> EXERCISE AIM
Copy out each line of the data below in which the string "mouse" appears.

> Collection entries
= Beginning of Section =

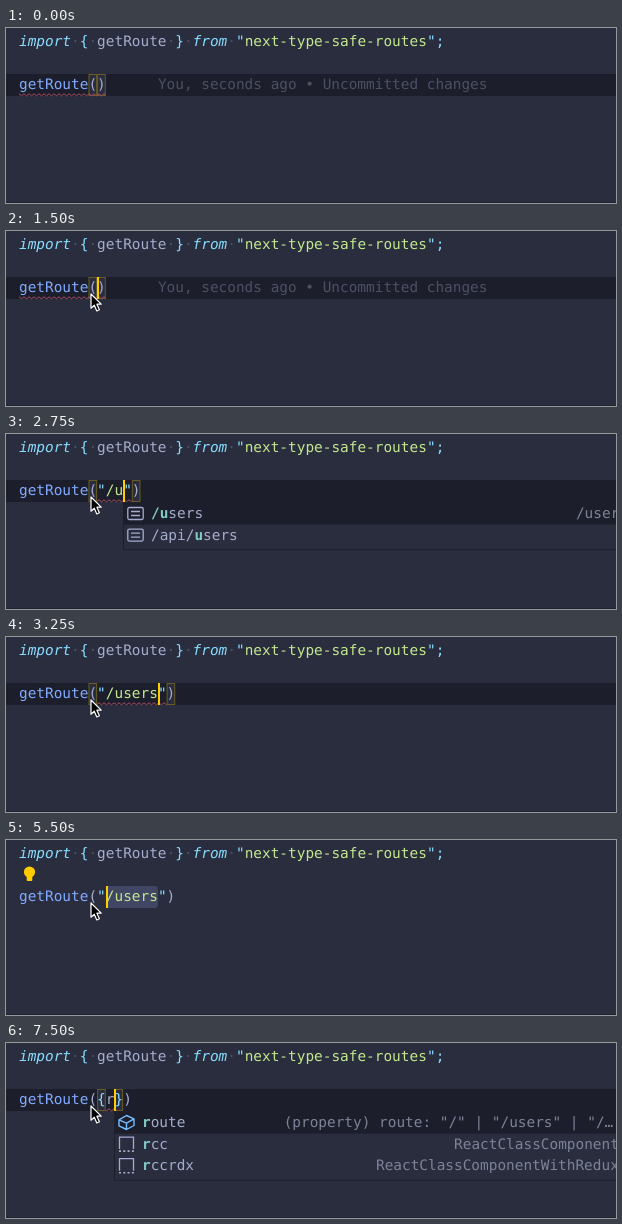
Write an HTML page that moves like this. It is 610 by 175 pixels and loops after 8 s.

```html
<!DOCTYPE html>
<html lang="en">
<head>
<meta charset="utf-8">
<title>Typed routes in the editor</title>
<style>
  html, body { margin: 0; width: 100%; height: 100%; overflow: hidden; background: #292d3e; }
  svg { display: block; width: 610px; height: 175px; }
  text {
    font: 14.42px "DejaVu Sans Mono", "Liberation Mono", monospace;
    text-rendering: geometricPrecision;
    white-space: pre;
  }
</style>
</head>
<body>
<svg id="stage" viewBox="0 0 610 175">
  <defs>
    <pattern id="squiggle" width="5" height="4" x="13" y="65" patternUnits="userSpaceOnUse">
      <path d="M-1 .2 L0 .8 L2.5 2.8 L5 .8 L6 .2" fill="none" stroke="#a64c60"/>
    </pattern>
  </defs>
  <rect width="610" height="175" fill="#292d3e"/>
  <rect y="174" width="610" height="1" fill="#1f2230"/>
  <g id="importLine"></g>
  <g id="scene"></g>
</svg>
<script>
const LOOP = 8000, LEFT = 13, CHAR = 8.68, ROW = 21.6;
const LINE_TOP = 46, LINE_HEIGHT = 22;
const color = {
  cyan: '#89ddff', plain: '#a6accd', call: '#82aaff', string: '#c3e88d',
  dim: '#4c5064', dark: '#1c1f2b', teal: '#80cbc4', caret: '#ffcc00', detail: '#7d8298'
};

const columnX = col => LEFT + col * CHAR;
const escapeText = s => s.replace(/&/g, '&amp;').replace(/</g, '&lt;');
const text = (x, y, s, fill, style = '') =>
  `<text x="${x}" y="${y}" fill="${fill}" style="${style}">${escapeText(s)}</text>`;
const rect = (x, y, w, h, fill, more = '') =>
  `<rect x="${x}" y="${y}" width="${w}" height="${h}" fill="${fill}" ${more}/>`;

// Lays [string, colour, style] parts out along the character grid.
function tokens(parts, y) {
  let col = 0;
  return parts.map(([s, fill, style]) => {
    const out = text(columnX(col), y, s, fill, style);
    col += s.length;
    return out;
  }).join('');
}

function codeLine(code) {
  let quoted = false;
  const parts = code.match(/["(){}]|[^"(){}]+/g).map(s => {
    if (s === '"') { quoted = !quoted; return [s, color.cyan]; }
    if (quoted) return [s, color.string];
    return [s, /[{}]/.test(s) ? color.cyan : color.plain];
  });
  return tokens([['getRoute', color.call], ...parts], 61);
}

const icons = {
  value: `<g fill="none" stroke="#a6accd" stroke-width="1.3">
    <rect x=".8" y="-6" width="15.4" height="12" rx="1.5"/><path d="M4 -2 H13 M4 2 H13"/></g>`,
  field: `<path d="M8.5 -7 L16 -3.6 V3 L8.5 7 L1 3.4 V-2.6 Z M1 -2.6 L8.5 .6 L16 -3.6 M8.5 .6 V7"
    fill="none" stroke="#75beff" stroke-width="1.4" stroke-linejoin="round"/>`,
  snippet: `<path d="M1.5 5 V-7 H15.5 V5" fill="none" stroke="#a6accd" stroke-width="1.3"/>
    <path d="M1 7 H16" stroke="#a6accd" stroke-width="1.6" stroke-dasharray="2 2.3"/>`
};

// Each row: icon, label, start and end of the matched letters, detail.
const lists = {
  all: { col: 11, rows: [
    ['value', '/', 0, 1, '/'], ['value', '/users', 0, 1, ''], ['value', '/api/users', 0, 1, '']] },
  users: { col: 12, rows: [
    ['value', '/users', 0, 2, '/users'], ['value', '/api/users', 5, 6, '']] },
  props: { col: 11, rows: [
    ['field', 'route', 0, 1, '(property) route: "/" | "/users" | "/…'],
    ['snippet', 'rcc', 0, 1, 'ReactClassComponent'],
    ['snippet', 'rccrdx', 0, 1, 'ReactClassComponentWithRedux']] }
};

function suggestions({ col, rows }) {
  const x = Math.round(columnX(col)), top = 68, height = rows.length * ROW + 4;
  const body = rows.map(([icon, label, from, to, detail], i) => {
    const mid = 79.5 + i * ROW, labelX = x + 28;
    const end = x + 505 - (detail.endsWith('…') ? 5.5 : 0);
    return `<g transform="translate(${x + 4} ${mid})">${icons[icon]}</g>` +
      text(labelX, mid + 4.7, label.slice(0, from), color.plain) +
      text(labelX + from * CHAR, mid + 4.7, label.slice(from, to), color.teal, 'font-weight:bold') +
      text(labelX + to * CHAR, mid + 4.7, label.slice(to), color.plain) +
      text(end - detail.length * CHAR, mid + 4.7, detail, color.detail);
  }).join('');
  return rect(x + .5, top + .5, 520, height, '#292d3e', 'stroke="#1d202c"') +
    rect(x + 1, top + 1, 520, ROW, color.dark) + body;
}

const pointer = ([x, y]) =>
  `<path transform="translate(${x} ${y})" d="M0 0 V14.2 L3.3 11.2 L5.8 17 L8.4 15.8 L5.9 10.2 H10.2 Z"
    fill="#000" stroke="#fff" stroke-width="1.2" stroke-linejoin="round"/>`;

const bulb = `<g fill="#ffcc00"><circle cx="23.5" cy="32" r="5.6"/>
  <path d="M20.7 35 H26.3 V40 Q26.3 41 25.3 41 H21.7 Q20.7 41 20.7 40 Z"/></g>`;

function draw(s) {
  let out = '';
  if (s.line) out += rect(0, LINE_TOP, 610, LINE_HEIGHT, color.dark);
  if (s.selection) {
    const [a, b] = s.selection;
    out += rect(columnX(a), LINE_TOP, (b - a) * CHAR, LINE_HEIGHT, '#404663', 'rx="3"');
  }
  for (const col of s.marks) {
    out += rect(columnX(col) + .5, LINE_TOP + .5, CHAR - 1, LINE_HEIGHT - 1, '#292d3e',
      'stroke="#ffcc00" stroke-opacity=".32"');
  }
  out += codeLine(s.code);
  if (s.wave) {
    const [a, b] = s.wave;
    out += rect(columnX(a), 65, (b - a) * CHAR, 4, 'url(#squiggle)');
  }
  if (s.blame) out += text(columnX(16), 61, 'You, seconds ago • Uncommitted changes', color.dim);
  if (s.bulb) out += bulb;
  if (s.caret) out += rect(Math.round(columnX(s.caret)), LINE_TOP, 2, LINE_HEIGHT, color.caret);
  if (s.list) out += suggestions(lists[s.list]);
  if (s.mouse) out += pointer(s.mouse);
  return out;
}

// Every step lists only what changes from the one before.
const steps = [
  [0, { code: '()', caret: 0, marks: [8, 9], wave: [0, 10], blame: true, line: true }],
  [250, { mouse: [598, 92] }],
  [500, { mouse: [452, 96], caret: 9 }],
  [750, { mouse: [240, 92] }],
  [1000, { mouse: [100, 82], caret: 0 }],
  [1250, { mouse: [85, 63] }],
  [1500, { caret: 9 }],
  [1750, { code: '("")', caret: 10, marks: [8, 11], wave: [0, 12], blame: false }],
  [2000, { code: '("/")', caret: 11, marks: [8, 12], wave: [0, 13] }],
  [2250, { list: 'all' }],
  [2500, { wave: [9, 12] }],
  [2750, { code: '("/u")', caret: 12, marks: [8, 13], wave: [9, 13], list: 'users' }],
  [3250, { code: '("/users")', caret: 16, marks: [8, 17], wave: [9, 17], list: null }],
  [3750, { caret: 0, wave: null }],
  [4250, { caret: 16 }],
  [4750, { caret: 0 }],
  [5000, { caret: 11, selection: [11, 16], marks: [], line: false }],
  [5250, { caret: 10, selection: [10, 16] }],
  [5500, { bulb: true }],
  [5750, { code: '("")', caret: 10, selection: null, marks: [8, 11], line: true }],
  [6000, { code: '()', caret: 9, marks: [8, 9], wave: [0, 10], bulb: false }],
  [6250, { code: '({})', caret: 10, marks: [9, 10], wave: [0, 12] }],
  [6750, { caret: 0 }],
  [7250, { code: '({r})', caret: 11, marks: [9, 11], wave: [10, 11] }],
  [7500, { list: 'props' }]
];
let state = {};
const scenes = steps.map(([at, change]) => ({ at, markup: draw(state = { ...state, ...change }) }));

const space = ['·', color.dim], italic = 'font-style:italic';
document.getElementById('importLine').innerHTML = tokens([
  ['import', color.cyan, italic], space, ['{', color.cyan], space, ['getRoute', color.plain], space,
  ['}', color.cyan], space, ['from', color.cyan, italic], space, ['"', color.cyan],
  ['next-type-safe-routes', color.string], ['";', color.cyan]
], 18);

const sceneNode = document.getElementById('scene');
const start = performance.now();
let shown;
function tick() {
  const time = (performance.now() - start) % LOOP;
  const scene = scenes.findLast(({ at }) => at <= time);
  if (scene !== shown) {
    sceneNode.innerHTML = scene.markup;
    shown = scene;
  }
  requestAnimationFrame(tick);
}
tick();
</script>
</body>
</html>
```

= End of Section =

> WRITTEN ANSWER
  if (s.mouse) out += pointer(s.mouse);
  [250, { mouse: [598, 92] }],
  [500, { mouse: [452, 96], caret: 9 }],
  [750, { mouse: [240, 92] }],
  [1000, { mouse: [100, 82], caret: 0 }],
  [1250, { mouse: [85, 63] }],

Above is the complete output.